Task to carry out: Say how many of the lines below contain the word "middle"; nothing else belongs in the answer.

Excerpted data:
BEGIN
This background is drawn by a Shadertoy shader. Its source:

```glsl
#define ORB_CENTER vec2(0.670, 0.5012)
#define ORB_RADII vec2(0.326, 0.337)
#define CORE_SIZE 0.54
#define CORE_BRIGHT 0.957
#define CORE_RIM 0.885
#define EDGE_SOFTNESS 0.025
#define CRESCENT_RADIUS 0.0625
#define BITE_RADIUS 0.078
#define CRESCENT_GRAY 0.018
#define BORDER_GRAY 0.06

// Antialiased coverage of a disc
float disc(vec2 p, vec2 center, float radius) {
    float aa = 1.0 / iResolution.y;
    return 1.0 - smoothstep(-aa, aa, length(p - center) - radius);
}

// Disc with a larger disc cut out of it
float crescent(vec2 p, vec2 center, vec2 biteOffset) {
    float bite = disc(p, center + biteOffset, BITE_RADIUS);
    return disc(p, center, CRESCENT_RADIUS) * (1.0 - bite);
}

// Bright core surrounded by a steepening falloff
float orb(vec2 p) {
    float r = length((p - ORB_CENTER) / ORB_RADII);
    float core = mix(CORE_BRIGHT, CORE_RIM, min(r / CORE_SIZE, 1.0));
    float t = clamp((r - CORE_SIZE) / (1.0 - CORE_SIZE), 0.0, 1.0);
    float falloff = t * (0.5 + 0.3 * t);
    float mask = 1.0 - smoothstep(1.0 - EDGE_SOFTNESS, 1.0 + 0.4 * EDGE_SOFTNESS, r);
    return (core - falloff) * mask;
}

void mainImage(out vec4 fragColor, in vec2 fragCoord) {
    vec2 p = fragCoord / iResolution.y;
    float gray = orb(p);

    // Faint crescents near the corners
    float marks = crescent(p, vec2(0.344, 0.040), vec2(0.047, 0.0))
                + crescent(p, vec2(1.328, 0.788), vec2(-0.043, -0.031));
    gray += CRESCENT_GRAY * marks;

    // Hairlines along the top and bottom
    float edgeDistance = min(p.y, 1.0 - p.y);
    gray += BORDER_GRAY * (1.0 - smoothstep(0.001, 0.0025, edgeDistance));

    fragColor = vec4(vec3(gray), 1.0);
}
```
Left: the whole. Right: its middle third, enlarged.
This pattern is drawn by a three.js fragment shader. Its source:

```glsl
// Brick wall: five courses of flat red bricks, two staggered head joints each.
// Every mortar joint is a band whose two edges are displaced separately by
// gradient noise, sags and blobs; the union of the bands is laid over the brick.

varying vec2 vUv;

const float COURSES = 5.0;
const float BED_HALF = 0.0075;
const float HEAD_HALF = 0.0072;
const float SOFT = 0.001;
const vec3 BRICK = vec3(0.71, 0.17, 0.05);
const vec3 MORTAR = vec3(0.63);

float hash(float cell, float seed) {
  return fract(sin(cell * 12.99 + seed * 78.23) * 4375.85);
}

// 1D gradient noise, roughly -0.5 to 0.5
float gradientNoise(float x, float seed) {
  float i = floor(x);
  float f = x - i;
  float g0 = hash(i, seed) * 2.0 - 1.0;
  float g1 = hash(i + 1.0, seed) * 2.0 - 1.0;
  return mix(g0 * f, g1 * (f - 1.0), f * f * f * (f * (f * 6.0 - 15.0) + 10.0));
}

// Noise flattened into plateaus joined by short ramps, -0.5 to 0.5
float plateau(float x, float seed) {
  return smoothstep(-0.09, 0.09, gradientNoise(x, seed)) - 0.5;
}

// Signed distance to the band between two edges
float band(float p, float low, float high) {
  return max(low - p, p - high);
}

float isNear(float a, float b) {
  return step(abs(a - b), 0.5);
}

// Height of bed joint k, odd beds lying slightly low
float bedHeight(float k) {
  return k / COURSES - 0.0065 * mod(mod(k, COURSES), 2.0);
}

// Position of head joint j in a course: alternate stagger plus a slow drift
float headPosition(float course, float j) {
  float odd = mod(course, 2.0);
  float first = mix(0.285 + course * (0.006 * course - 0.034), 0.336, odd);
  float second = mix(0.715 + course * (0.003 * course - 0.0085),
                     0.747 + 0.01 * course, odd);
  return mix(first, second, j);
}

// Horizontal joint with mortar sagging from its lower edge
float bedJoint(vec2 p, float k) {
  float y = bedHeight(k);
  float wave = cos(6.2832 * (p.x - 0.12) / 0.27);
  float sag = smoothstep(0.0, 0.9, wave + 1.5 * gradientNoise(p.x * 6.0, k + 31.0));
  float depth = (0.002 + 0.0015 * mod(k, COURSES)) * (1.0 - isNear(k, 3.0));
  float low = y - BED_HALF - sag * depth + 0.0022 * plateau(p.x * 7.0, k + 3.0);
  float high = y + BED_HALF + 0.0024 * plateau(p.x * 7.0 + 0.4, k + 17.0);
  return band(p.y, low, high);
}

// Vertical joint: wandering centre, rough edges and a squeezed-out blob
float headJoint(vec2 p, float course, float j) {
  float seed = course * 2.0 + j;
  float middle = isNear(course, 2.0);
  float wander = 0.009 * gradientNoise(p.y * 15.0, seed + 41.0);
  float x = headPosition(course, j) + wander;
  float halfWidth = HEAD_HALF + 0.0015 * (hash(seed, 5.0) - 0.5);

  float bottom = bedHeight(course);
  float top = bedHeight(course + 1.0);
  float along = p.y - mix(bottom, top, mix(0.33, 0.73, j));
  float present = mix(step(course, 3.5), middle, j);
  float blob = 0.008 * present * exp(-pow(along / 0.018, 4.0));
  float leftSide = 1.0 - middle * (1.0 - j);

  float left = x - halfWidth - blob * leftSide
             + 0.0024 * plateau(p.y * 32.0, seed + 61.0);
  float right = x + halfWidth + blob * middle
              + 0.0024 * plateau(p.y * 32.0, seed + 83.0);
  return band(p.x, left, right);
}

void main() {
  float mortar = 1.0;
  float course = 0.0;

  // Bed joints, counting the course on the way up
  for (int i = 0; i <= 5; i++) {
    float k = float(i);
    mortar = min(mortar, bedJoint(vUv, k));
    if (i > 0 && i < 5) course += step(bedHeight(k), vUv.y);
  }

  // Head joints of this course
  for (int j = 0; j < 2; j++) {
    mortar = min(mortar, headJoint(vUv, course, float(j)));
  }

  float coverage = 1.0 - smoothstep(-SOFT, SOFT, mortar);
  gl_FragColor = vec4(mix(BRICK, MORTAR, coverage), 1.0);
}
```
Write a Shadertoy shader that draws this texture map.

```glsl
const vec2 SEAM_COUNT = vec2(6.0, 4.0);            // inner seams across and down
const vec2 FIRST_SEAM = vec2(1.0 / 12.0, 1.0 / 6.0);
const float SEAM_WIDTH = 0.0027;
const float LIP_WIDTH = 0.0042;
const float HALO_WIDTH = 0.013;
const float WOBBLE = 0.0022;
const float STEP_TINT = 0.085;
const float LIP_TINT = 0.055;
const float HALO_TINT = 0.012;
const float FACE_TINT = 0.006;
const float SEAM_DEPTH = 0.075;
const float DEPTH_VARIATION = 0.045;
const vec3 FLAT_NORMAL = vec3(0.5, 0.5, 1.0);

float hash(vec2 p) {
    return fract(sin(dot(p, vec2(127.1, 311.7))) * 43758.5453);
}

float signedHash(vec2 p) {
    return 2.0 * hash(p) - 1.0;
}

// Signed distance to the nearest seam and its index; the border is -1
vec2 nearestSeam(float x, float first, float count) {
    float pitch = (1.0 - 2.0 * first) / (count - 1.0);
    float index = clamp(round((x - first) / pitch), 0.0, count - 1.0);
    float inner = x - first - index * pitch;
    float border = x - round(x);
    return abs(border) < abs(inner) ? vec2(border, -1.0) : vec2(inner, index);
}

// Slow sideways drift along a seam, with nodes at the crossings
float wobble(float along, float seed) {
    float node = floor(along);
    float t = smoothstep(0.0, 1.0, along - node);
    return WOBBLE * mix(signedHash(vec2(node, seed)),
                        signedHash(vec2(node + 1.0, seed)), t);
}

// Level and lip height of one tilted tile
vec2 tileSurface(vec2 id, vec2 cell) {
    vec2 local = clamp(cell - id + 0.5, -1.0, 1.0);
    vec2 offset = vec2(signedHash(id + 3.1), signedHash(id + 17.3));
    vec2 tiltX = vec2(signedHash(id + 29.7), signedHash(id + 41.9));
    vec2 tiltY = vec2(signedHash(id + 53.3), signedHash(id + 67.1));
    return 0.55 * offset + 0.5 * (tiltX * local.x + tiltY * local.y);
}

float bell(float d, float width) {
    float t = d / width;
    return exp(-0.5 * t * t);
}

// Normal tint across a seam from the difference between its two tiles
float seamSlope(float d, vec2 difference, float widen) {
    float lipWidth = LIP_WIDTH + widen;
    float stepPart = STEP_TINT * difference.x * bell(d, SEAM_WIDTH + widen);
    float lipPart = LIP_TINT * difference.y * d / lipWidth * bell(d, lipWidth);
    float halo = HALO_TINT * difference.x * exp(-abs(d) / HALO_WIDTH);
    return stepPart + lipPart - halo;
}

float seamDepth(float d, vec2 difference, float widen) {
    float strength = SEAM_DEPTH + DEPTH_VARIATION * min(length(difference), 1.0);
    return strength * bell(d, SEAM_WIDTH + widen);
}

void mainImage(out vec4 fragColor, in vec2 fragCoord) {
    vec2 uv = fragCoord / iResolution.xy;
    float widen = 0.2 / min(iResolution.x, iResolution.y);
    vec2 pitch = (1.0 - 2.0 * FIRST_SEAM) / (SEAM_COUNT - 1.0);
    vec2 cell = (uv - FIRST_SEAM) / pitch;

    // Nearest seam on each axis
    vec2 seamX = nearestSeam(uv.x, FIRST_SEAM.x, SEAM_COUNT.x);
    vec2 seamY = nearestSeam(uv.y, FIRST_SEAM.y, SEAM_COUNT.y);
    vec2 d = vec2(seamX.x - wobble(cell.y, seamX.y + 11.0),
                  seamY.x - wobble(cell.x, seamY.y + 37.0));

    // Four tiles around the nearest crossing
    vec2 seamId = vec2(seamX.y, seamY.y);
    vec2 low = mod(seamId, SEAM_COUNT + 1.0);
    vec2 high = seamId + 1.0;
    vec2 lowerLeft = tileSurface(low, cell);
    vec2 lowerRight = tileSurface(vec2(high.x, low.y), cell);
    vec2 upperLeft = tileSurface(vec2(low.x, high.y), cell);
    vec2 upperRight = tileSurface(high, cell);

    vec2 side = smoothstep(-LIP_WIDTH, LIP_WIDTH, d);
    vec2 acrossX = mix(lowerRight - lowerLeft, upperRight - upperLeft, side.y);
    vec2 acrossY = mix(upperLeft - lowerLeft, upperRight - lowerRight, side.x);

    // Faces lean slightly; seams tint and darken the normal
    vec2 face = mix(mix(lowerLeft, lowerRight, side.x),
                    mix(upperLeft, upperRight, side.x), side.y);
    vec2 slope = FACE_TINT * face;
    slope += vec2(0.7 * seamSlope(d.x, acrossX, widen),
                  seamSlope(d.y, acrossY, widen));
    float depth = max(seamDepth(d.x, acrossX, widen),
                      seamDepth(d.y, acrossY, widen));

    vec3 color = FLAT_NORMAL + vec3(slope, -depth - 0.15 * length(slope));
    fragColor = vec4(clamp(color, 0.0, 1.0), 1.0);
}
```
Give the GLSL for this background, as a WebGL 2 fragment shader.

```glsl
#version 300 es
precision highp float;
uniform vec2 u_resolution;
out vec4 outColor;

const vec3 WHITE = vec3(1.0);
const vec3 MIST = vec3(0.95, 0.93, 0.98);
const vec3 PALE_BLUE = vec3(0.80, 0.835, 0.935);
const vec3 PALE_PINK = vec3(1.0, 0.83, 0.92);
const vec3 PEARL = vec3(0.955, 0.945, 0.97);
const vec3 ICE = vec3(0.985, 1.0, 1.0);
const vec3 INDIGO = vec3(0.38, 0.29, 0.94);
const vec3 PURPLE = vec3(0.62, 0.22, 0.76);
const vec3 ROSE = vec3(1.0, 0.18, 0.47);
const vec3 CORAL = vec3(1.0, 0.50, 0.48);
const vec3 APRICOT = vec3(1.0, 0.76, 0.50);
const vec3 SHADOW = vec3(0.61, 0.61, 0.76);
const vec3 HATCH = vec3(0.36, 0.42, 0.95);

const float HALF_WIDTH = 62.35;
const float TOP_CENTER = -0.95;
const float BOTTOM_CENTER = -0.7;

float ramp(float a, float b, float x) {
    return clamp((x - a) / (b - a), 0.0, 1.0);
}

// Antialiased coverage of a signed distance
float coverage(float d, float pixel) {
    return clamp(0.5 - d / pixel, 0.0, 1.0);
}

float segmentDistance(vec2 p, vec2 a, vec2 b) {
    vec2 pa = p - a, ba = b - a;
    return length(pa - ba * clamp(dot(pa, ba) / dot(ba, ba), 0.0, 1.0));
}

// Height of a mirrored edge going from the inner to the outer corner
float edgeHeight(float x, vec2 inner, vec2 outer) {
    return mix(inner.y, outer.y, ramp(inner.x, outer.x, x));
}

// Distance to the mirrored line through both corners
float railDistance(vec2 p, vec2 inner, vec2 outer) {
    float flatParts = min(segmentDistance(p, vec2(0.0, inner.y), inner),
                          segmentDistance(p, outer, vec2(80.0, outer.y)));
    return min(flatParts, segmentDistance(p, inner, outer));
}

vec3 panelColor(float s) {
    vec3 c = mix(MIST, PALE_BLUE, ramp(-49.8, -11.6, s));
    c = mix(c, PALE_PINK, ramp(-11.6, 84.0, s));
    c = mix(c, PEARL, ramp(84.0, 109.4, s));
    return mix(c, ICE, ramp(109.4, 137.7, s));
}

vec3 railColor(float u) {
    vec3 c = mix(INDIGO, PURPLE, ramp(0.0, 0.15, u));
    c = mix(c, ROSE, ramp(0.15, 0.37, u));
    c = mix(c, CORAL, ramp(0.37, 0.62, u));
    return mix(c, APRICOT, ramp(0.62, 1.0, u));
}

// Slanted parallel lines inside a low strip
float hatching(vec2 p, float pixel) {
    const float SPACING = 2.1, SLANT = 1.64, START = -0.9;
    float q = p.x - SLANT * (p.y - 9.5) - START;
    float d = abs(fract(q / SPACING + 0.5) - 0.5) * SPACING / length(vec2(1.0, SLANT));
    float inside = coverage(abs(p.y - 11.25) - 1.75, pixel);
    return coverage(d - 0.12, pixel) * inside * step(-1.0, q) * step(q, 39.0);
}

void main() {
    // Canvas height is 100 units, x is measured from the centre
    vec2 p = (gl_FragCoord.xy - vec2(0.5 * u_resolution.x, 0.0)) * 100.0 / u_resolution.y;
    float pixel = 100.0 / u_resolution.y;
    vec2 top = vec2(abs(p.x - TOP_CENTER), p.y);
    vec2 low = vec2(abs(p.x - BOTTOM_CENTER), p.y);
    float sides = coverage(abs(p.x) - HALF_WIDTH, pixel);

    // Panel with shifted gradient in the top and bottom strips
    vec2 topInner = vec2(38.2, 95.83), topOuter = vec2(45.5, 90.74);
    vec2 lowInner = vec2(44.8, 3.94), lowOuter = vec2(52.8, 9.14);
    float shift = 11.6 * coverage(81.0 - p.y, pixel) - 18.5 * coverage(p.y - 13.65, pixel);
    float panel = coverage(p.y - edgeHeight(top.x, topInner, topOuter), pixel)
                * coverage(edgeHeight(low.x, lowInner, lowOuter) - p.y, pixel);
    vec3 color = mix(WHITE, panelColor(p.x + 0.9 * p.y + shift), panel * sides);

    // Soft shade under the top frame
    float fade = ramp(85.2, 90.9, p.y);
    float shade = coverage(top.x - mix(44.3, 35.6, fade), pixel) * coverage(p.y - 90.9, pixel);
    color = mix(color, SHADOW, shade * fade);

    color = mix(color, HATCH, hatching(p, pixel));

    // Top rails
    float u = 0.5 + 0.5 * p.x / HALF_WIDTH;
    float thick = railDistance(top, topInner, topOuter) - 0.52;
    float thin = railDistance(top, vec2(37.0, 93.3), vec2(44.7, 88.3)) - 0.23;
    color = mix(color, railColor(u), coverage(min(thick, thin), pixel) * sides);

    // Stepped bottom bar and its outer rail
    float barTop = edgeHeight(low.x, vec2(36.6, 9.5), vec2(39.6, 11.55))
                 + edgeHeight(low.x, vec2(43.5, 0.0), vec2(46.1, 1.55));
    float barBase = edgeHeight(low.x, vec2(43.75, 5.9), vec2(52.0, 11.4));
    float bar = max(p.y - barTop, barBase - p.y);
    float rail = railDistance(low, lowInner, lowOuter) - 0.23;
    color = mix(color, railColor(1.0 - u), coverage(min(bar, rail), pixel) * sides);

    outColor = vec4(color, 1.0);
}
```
END
Reply to the task: 5